Some years ago when I was a prison chaplain I was talking to one of the inmates in our local women’s prison. She told me that she had been working on the streets and was HIV positive and also had Hepatitis C. It was addiction to drugs that had put her on the street and had kept her there for many years. It was probably the sharing of needles that caused her two illnesses.
She was well educated and came from a good family. She bitterly regretted how she had wasted her life and wanted to experience the love and forgiveness of God. She acknowledged that it was only the fact that she was now locked up in prison and faced a sentence of several years that had enabled her to break through the bars of the even worse imprisonment of her addiction.
Jesus words in the Gospel today are both good news and bad news. His words are good news for that young woman and the many like her. But they are bad news for those who are so fixed in their own self-righteousness that they don’t even recognise that they too are in some way imprisoned.
With Jesus there is always the chance to turn back from the road to perdition. He is always there just over our shoulder, as it were, waiting and indeed longing for us to turn to him. But turning to him requires a certain degree of humility; it requires an acknowledgement by us that we are actually unable to manage our lives by ourselves and that it is only by coming to recognise our dependence on God that we will ever find salvation.
This is not easy for the self-important. Those who want to make a splash in the world; those who crave the recognition and approval of others are themselves in the grip of an addiction. They rarely find their way to God without a crisis or a catastrophe in which they discover that by themselves they can do nothing of any real value. Often it is only by being brought low that they can be lifted up by God.
The Scribes and Pharisees of Jesus’ time, and the equivalent in our own day, are caught in a bind. Their problem is that they believe that they alone are doing God’s will. Their pursuit of respectability means that they are frequently (but not only) to be found in prominent places in church and in society. They don’t realise that being in the Church means being an Apostle of Christ not a promoter of self.
Now there is a bit of the Scribe and Pharisee in us all. The hard but most essential task for each of us is recognising that fact and then trying to root out those tendencies. We don’t want to denigrate ourselves and sink into the gutter like the young woman I spoke about but neither do we want to Lord it over others like the Scribes and Pharisees. We want a middle road, but more importantly we want to do things Christ’s way.
And I think that is the secret: doing things Christ’s way. If we do what he did, if we think like he thought, if we mix with the high and the low and feel at ease with both like he did, if we pray like he prayed, if we forgive like he forgave, if we heal as he healed; if we do all these things we will find the golden road that leads to heaven.
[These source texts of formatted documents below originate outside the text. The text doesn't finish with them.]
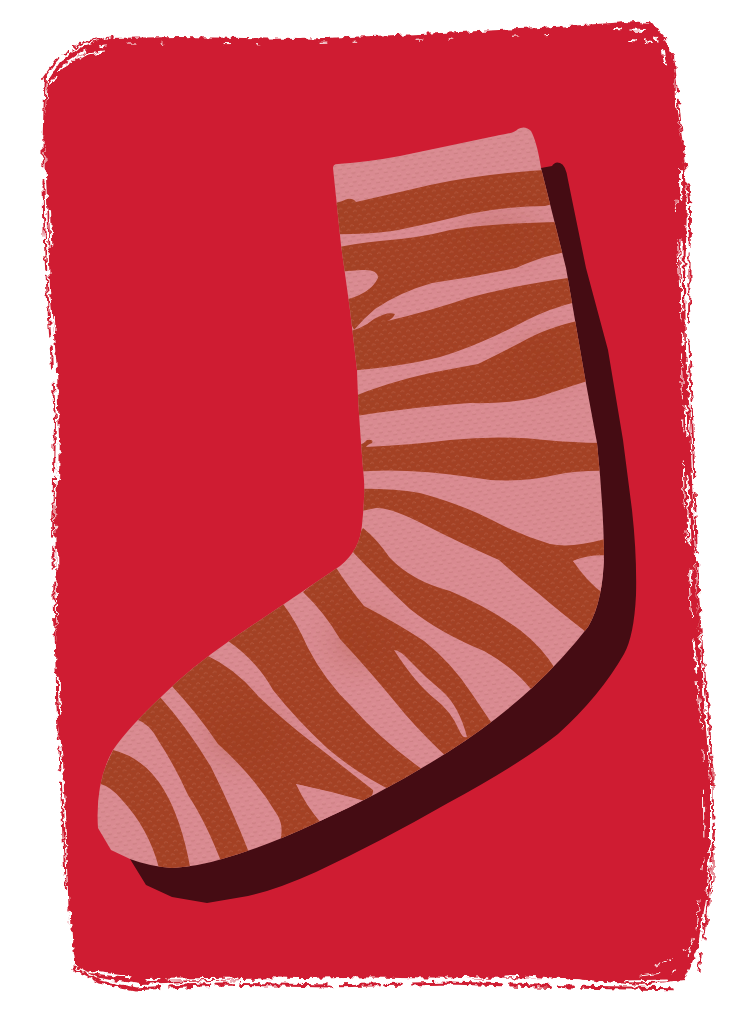
<!DOCTYPE html>
<html lang="en">
<head>
<meta charset="utf-8">
<title>Striped sock</title>
<style>
:root {
  --paper: #ffffff;
  --red: #cf1e31;
  --shadow: #450c13;
  --pink: #d98a91;
  --rust: #a44124;
  --rust-deep: #993a1b;
  --knit-light: #f0b5a8;
  --knit-dark: #8a4a38;
}
html, body { margin: 0; width: 731px; height: 1024px; overflow: hidden; background: var(--paper); }
svg { display: block; }
.panel { fill: var(--red); }
.bristle-red { fill: none; stroke: var(--red); stroke-linecap: round; }
.bristle-gap { fill: none; stroke: var(--paper); stroke-linecap: round; }
.sock-shadow { fill: var(--shadow); }
.sock-base { fill: var(--pink); }
.stripes { fill: var(--rust); }
.worn { fill: var(--rust-deep); }
.cutouts { fill: var(--pink); }
.knit-up { fill: none; stroke: var(--knit-light); stroke-width: 1; }
.knit-down { fill: none; stroke: var(--knit-dark); stroke-width: 1; }
</style>
</head>
<body>
<svg width="731" height="1024" viewBox="0 0 731 1024" role="img" aria-label="A pink sock with rust tiger stripes on a red painted panel">
  <defs>
    <filter id="dry-edge" x="-5%" y="-5%" width="110%" height="110%">
      <feTurbulence type="fractalNoise" baseFrequency="0.16" numOctaves="2" seed="7" result="grain"/>
      <feDisplacementMap in="SourceGraphic" in2="grain" scale="7" xChannelSelector="R" yChannelSelector="G"/>
    </filter>
    <filter id="soft"><feGaussianBlur stdDeviation="16"/></filter>
    <pattern id="knit" width="9" height="9" patternUnits="userSpaceOnUse" patternTransform="rotate(-8)">
      <path class="knit-up" d="M0 3Q2 0 4 3M5 7Q7 4 9 7"/>
      <path class="knit-down" d="M0 4Q2 6 4 4M5 8Q7 10 9 8"/>
    </pattern>
    <path id="sock-outline" d="M333 168Q333 164 338 164Q368 162 400 156L500 135Q515 133 518 129Q525 125 531 131Q537 142 541 168L566 268L585 378L597 443Q603 500 604 550Q604 600 588 627Q564 658 532 688Q495 722 448 752Q385 792 318 822Q265 847 222 859Q200 866 172 868Q148 866 130 859L111 850L98 828Q95 782 113 750Q128 728 162 696Q190 668 232 639L284 604L340 566Q360 550 362 525Q365 495 364 480Q358 410 357 370L350 310L341 245Z"/>
    <clipPath id="sock-clip"><use href="#sock-outline"/></clipPath>
    <g id="stripe-shapes">
      <path d="M325 204Q340 203 347 199Q353 198 356 202Q400 192 430 185Q485 173 560 169L560 202L545 206Q510 206 468 214Q420 226 392 231Q360 235 325 234Z"/>
      <path d="M330 249Q350 244 380 241Q420 238 450 230Q490 223 565 222L565 252Q540 257 516 268Q475 277 432 283Q400 292 375 309Q364 318 354 330L340 301Q370 295 378 278Q378 269 362 270L335 272Z"/>
      <path d="M340 333Q360 331 374 319Q388 311 395 314Q393 319 387 321Q430 311 468 298Q510 286 575 277L580 301Q550 308 525 321Q480 345 440 357Q400 367 345 371Z"/>
      <path d="M350 398Q385 383 430 373L478 364Q505 351 529 338Q554 325 595 317L597 378Q565 388 535 398Q505 404 470 403Q430 406 400 410Q380 412 350 417Z"/>
      <path d="M350 447Q362 446 367 440Q374 439 372 443Q367 445 366 447Q410 445 450 440Q500 435 545 440Q575 443 610 443L610 471Q580 470 555 475Q525 482 490 480Q450 474 425 472Q390 469 350 472Z"/>
      <path d="M350 489Q390 488 420 493Q460 504 490 519Q520 535 550 544Q575 549 615 536L615 556Q590 553 573 561Q590 580 615 592L600 650L586 632Q560 612 538 593Q520 579 499 560Q460 543 425 525Q390 507 376 508L352 513Z"/>
      <path d="M363 528Q376 538 390 558Q412 581 450 591Q490 608 520 630Q542 647 556 670L540 695L530 688Q513 667 484 651Q440 633 410 609Q380 581 350 549Z"/>
      <path d="M335 566Q347 585 364 606Q395 622 424 641Q451 662 472 694L495 728L450 760Q425 737 405 714Q370 671 340 639Q325 613 303 592Z"/>
      <path d="M283 604Q296 621 308 648Q325 681 352 707Q383 742 426 772L395 792Q360 776 327 748Q296 719 273 690Q257 661 228 641Z"/>
      <path d="M206 655Q236 669 258 696Q283 720 309 740Q341 765 373 790Q374 796 365 801Q330 791 296 784Q306 806 322 824L280 842Q284 827 278 816Q255 777 218 744Q198 714 170 684Z"/>
      <path d="M160 697Q187 727 211 767Q232 809 250 855L222 864Q206 822 188 795Q175 766 158 740Q150 724 136 719Z"/>
      <path d="M113 750Q145 758 164 790Q182 820 191 872H160Q150 830 122 800Q112 787 98 783Z"/>
    </g>
  </defs>

  <g id="painted-panel" filter="url(#dry-edge)">
    <path class="panel" d="M48 80L60 62L78 48L106 38L180 37L300 39L420 34L540 28L625 22L652 24L664 38L674 60L675 100L683 150L687 205L685 280L686 350L690 420L693 510L697 600L703 690L710 780L710 840L706 900L697 950L684 980L640 985L560 978L460 979L340 977L210 981L140 984L98 978L76 966L69 920L66 840L63 760L56 700L57 600L55 520L59 440L57 370L50 290L47 200L44 130Z"/>
    <g class="bristle-red">
      <path stroke-width="2" stroke-dasharray="60 9 22 14 90 6" d="M46 76Q40 180 48 300L55 420L53 540L58 720L66 890"/>
      <path stroke-width="2" stroke-dasharray="38 7 70 16 18 5" d="M673 55L680 120L690 210L689 330L694 470L699 620L709 720L714 830L707 910L698 975"/>
      <path stroke-width="1" stroke-dasharray="14 8 50 12" d="M697 580L706 690L713 770L713 880L704 940"/>
      <path stroke-width="3" stroke-dasharray="90 10 40 6 16 9" d="M74 968L100 982L136 989L220 984L330 986L450 983L570 987L682 989"/>
      <path stroke-width="2" stroke-dasharray="26 8 7 6" d="M42 80L58 58L84 42L118 36M600 26L650 22L668 42"/>
    </g>
    <g class="bristle-gap">
      <path stroke-width="2" stroke-dasharray="9 12 28 17 5 24" d="M50 84L66 64L90 48L128 42M58 70L86 54L112 50"/>
      <path stroke-width="2" stroke-dasharray="6 9 16 13" d="M614 29L648 30L662 46L668 78M630 40L652 42"/>
      <path stroke-width="2" stroke-dasharray="30 40 70 24 12 60" d="M681 170L682 300L686 420L689 530L692 620L699 700"/>
      <path stroke-width="1" stroke-dasharray="12 30 46 22" d="M676 200L681 320L684 500L693 640L703 740L704 850L696 930"/>
      <path stroke-width="2" stroke-dasharray="40 18 12 9 70 30" d="M90 972L150 980L260 978L380 981L520 976L600 982L690 980"/>
      <path stroke-width="1" stroke-dasharray="18 14 5 22" d="M640 976L684 970L696 930M655 966L686 950"/>
      <path stroke-width="2" stroke-dasharray="36 70 18 110" d="M50 210L54 320L59 430L57 540L59 690L67 850L72 960"/>
      <path stroke-width="1" stroke-dasharray="7 26 3 60" d="M128 43L300 44L455 39L600 32"/>
    </g>
  </g>

  <path id="sock-shadow" class="sock-shadow" d="M541 168L552 166Q555 161 560 163Q566 165 568 180L586 268L608 350L623 440L632 510Q637 555 636 595Q634 636 624 654Q600 696 558 734Q520 764 448 803Q380 842 316 872Q276 890 248 896L207 903L172 897L146 885L130 859L320 780L560 600Z"/>

  <g id="sock">
    <use href="#sock-outline" class="sock-base"/>
    <g clip-path="url(#sock-clip)">
      <use href="#stripe-shapes" class="stripes"/>
      <g class="cutouts">
        <path d="M394 650Q400 650 410 661Q425 677 442 691Q459 706 467 737Q463 739 459 730Q451 711 435 699Q416 684 394 650Z"/>
        <path d="M573 561Q590 555 604 558L604 594Q588 583 573 561Z"/>
        <path d="M296 784Q330 792 364 801L321 823Q311 804 296 784Z"/>
      </g>
      <rect x="90" y="120" width="520" height="755" fill="url(#knit)" opacity="0.2"/>
      <g class="worn" filter="url(#soft)" opacity="0.35">
        <ellipse cx="500" cy="235" rx="34" ry="12"/>
        <ellipse cx="545" cy="360" rx="28" ry="14"/>
        <ellipse cx="245" cy="735" rx="34" ry="22"/>
        <ellipse cx="360" cy="640" rx="24" ry="20"/>
      </g>
    </g>
  </g>
</svg>
</body>
</html>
There is a very important lesson for us all in this Gospel text; I think that it is probably most important for parents. The lesson is: Always leave a way back. In any family there are rows and disagreements especially when children reach the sometimes-stormy teenage years. Occasionally the problems seem irreconcilable and in heated arguments things can get said which are deeply regretted later. Frequently children leave home in the natural course of events to go to college or to work away or whatever. But sometimes they storm-off and sometimes they are ejected from the home.
In these extreme cases no matter how bad the behaviour or how hot the temper of the various parties it is very important that the parent ensures that the child knows that the door is left ajar. It is vital that they know there is a way back. The same goes for adult relationships which turn sour.
I remember once when I was living in the Salvatorian Community House in Wealdstone, the telephone rang and I picked it up. There was a young man on the end of the line looking for the Salvation Army. The Salvatorian Order and the Salvation Army are next to each other in the phone book and he simply got the wrong number.
After sorting out the confusion I realised that this young man was quite desperate. He was on the point of leaving his family home in the north of England to go to London. He was trying to find a bed at a Salvation Army Hostel for when he got there. I couldn’t help him on that one but I tried to dissuade him from making the journey since I knew from my previous work in a night shelter just how hard and dangerous life is in London for a homeless young person.
But he was quite insistent that he was going to London whatever I said. And he was going by coach the following morning because it was the cheapest way. In response to my questioning he implied that there were compelling reasons why he had to leave home. I understood that he might be the victim of some kind of violence or abuse or perhaps he had committed an offence and was wanted by the police. There could be many possible reasons but he didn’t want to say.
So, I switched tack and managed to persuade him to get a return rather than a single coach ticket which in those days just cost £1 extra. At least it would give him a way out if he couldn’t manage in London or got into difficulties there. He reluctantly made a promise that he would get that return ticket and then his money ran out and the call ended.
I don’t know what ever happened to that young man. It was a freak chance that he dialled the wrong number and ended up speaking to me. I don’t know if he took the advice, I don’t know where he ended up; all I know is that he was desperate enough to leave home and take his chances in London.
All I am proud to have done is tried to ensure that he had a way back; that, bad though his family situation might be, at least there was a way open for a reconciliation.
Father Alex McAllister SDS
Parish Priest of
St Thomas à Becket